MATERIAL SHOWN section start

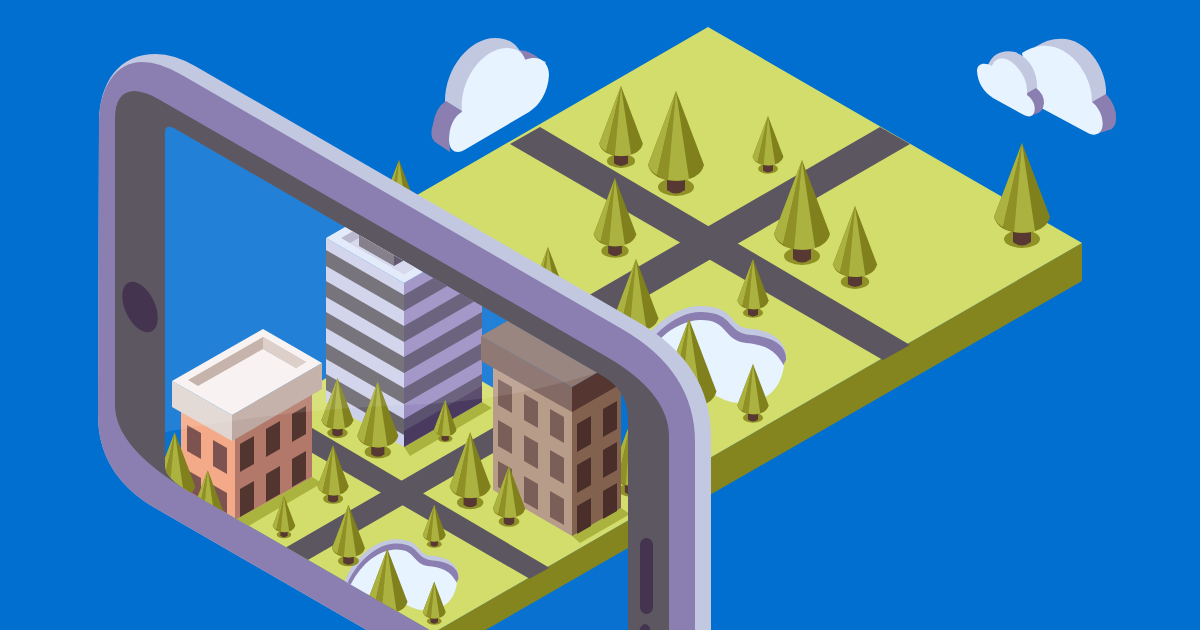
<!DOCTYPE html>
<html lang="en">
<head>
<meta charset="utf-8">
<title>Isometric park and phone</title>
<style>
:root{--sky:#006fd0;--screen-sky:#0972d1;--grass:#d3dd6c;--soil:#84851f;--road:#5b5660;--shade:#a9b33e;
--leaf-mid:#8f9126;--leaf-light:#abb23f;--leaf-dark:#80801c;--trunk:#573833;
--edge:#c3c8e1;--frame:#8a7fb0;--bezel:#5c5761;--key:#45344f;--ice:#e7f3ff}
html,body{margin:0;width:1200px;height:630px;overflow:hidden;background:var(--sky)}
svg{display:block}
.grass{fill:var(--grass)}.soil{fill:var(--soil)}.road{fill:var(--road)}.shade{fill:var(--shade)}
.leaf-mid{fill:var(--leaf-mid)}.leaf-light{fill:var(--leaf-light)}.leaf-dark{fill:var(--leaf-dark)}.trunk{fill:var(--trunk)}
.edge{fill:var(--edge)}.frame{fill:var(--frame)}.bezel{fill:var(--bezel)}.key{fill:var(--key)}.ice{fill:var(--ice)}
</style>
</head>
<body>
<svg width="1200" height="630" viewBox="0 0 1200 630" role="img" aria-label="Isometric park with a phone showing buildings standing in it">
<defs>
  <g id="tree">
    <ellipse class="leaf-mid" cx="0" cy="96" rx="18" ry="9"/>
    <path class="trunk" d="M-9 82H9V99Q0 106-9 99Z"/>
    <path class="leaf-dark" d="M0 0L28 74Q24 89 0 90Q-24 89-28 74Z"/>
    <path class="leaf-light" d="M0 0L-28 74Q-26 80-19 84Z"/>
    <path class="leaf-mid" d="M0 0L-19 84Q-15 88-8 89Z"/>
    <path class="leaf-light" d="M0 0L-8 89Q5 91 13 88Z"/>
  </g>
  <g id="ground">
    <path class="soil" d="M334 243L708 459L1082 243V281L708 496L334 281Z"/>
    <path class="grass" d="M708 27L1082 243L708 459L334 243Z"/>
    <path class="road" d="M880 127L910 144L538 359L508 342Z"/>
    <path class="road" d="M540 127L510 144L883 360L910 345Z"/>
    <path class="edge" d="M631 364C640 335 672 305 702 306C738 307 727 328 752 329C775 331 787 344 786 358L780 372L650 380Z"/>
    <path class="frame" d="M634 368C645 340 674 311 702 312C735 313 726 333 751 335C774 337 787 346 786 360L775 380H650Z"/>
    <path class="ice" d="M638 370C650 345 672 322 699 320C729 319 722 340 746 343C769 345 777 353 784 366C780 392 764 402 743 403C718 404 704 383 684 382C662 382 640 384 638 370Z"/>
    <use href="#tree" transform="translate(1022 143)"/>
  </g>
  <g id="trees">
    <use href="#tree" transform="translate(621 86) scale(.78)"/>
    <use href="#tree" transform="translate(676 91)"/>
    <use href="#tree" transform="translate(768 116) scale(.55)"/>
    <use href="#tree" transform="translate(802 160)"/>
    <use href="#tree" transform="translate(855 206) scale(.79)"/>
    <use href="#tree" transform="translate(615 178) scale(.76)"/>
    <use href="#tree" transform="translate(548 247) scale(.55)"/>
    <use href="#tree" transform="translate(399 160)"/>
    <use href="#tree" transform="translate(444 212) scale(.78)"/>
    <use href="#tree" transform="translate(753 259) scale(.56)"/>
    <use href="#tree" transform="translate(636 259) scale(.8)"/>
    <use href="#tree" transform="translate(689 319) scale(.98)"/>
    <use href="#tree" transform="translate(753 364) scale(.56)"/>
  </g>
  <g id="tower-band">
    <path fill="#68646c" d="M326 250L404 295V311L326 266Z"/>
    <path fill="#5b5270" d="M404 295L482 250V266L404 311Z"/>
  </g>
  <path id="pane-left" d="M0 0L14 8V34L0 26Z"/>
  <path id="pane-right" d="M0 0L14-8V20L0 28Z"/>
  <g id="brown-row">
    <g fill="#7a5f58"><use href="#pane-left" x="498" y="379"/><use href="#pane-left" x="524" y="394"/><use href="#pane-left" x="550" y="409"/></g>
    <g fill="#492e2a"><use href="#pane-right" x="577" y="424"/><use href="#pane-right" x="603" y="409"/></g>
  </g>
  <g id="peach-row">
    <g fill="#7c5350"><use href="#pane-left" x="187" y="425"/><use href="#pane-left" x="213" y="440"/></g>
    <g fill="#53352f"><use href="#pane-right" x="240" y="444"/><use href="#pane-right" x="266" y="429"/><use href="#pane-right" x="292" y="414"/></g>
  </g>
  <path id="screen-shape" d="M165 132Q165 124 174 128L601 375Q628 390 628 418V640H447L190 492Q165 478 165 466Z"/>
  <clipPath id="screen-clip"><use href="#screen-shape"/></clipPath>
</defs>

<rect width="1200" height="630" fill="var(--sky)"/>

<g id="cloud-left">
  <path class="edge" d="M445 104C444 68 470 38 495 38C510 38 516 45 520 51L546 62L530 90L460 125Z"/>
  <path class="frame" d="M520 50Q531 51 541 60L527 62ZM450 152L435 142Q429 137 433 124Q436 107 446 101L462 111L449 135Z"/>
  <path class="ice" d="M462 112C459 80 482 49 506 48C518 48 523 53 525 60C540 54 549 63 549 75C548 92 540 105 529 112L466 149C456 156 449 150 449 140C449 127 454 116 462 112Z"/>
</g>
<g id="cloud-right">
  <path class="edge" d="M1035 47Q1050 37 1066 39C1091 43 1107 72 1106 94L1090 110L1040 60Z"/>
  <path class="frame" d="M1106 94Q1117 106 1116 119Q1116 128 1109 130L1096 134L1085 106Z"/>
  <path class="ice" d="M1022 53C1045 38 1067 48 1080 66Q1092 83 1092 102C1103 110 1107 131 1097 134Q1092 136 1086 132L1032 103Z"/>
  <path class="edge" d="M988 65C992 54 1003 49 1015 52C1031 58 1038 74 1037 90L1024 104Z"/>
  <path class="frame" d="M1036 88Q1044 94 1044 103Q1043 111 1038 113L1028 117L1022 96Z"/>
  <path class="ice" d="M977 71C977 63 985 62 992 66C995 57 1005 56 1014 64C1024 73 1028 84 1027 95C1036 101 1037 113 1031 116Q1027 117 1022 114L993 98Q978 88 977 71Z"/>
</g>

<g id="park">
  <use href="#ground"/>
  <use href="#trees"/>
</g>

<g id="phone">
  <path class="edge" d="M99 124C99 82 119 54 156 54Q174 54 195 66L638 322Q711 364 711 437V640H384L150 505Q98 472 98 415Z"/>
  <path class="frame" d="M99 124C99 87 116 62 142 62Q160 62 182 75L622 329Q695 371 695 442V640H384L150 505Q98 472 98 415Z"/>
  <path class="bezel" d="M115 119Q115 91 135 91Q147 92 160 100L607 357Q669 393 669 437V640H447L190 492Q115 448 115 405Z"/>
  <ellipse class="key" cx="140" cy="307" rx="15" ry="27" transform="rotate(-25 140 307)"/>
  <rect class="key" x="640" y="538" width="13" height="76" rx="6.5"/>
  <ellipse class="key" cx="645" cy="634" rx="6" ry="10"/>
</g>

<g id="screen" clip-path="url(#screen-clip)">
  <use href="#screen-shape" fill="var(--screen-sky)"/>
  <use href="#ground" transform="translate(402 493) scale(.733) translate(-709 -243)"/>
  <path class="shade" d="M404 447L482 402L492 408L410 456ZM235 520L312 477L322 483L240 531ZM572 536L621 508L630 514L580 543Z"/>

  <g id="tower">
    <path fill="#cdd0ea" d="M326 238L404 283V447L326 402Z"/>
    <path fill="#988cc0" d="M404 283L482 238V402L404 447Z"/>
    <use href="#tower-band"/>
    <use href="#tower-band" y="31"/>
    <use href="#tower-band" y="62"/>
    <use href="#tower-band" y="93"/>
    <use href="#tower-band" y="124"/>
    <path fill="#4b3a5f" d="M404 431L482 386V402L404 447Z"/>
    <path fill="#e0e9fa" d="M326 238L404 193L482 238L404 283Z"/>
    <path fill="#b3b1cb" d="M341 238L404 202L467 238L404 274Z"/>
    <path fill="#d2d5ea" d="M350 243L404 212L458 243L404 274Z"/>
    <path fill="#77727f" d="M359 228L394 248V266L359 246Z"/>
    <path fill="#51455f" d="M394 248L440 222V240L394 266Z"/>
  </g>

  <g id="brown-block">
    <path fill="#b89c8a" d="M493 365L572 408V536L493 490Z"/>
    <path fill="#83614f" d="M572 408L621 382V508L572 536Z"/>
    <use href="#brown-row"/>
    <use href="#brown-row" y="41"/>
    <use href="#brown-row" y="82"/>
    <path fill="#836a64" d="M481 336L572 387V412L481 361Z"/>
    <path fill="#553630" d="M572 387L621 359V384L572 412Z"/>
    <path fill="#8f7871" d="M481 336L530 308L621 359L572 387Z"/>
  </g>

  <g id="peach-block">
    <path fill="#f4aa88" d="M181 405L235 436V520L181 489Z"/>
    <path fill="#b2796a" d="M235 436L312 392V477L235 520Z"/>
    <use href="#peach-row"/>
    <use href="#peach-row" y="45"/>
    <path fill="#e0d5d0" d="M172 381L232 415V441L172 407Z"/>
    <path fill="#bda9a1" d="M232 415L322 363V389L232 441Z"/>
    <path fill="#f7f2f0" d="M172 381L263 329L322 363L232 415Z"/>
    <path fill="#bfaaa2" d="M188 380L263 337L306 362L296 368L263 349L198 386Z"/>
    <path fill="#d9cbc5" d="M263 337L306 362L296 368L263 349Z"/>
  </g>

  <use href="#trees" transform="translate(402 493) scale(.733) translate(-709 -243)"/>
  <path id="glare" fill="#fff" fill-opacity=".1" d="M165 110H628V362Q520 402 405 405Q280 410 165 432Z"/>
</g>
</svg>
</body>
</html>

MATERIAL SHOWN section end

# TRY IT
Check each line of the listing above, and copy it if it contains the word "band".

# EXERCISE SOLUTION
  <g id="tower-band">
    <use href="#tower-band"/>
    <use href="#tower-band" y="31"/>
    <use href="#tower-band" y="62"/>
    <use href="#tower-band" y="93"/>
    <use href="#tower-band" y="124"/>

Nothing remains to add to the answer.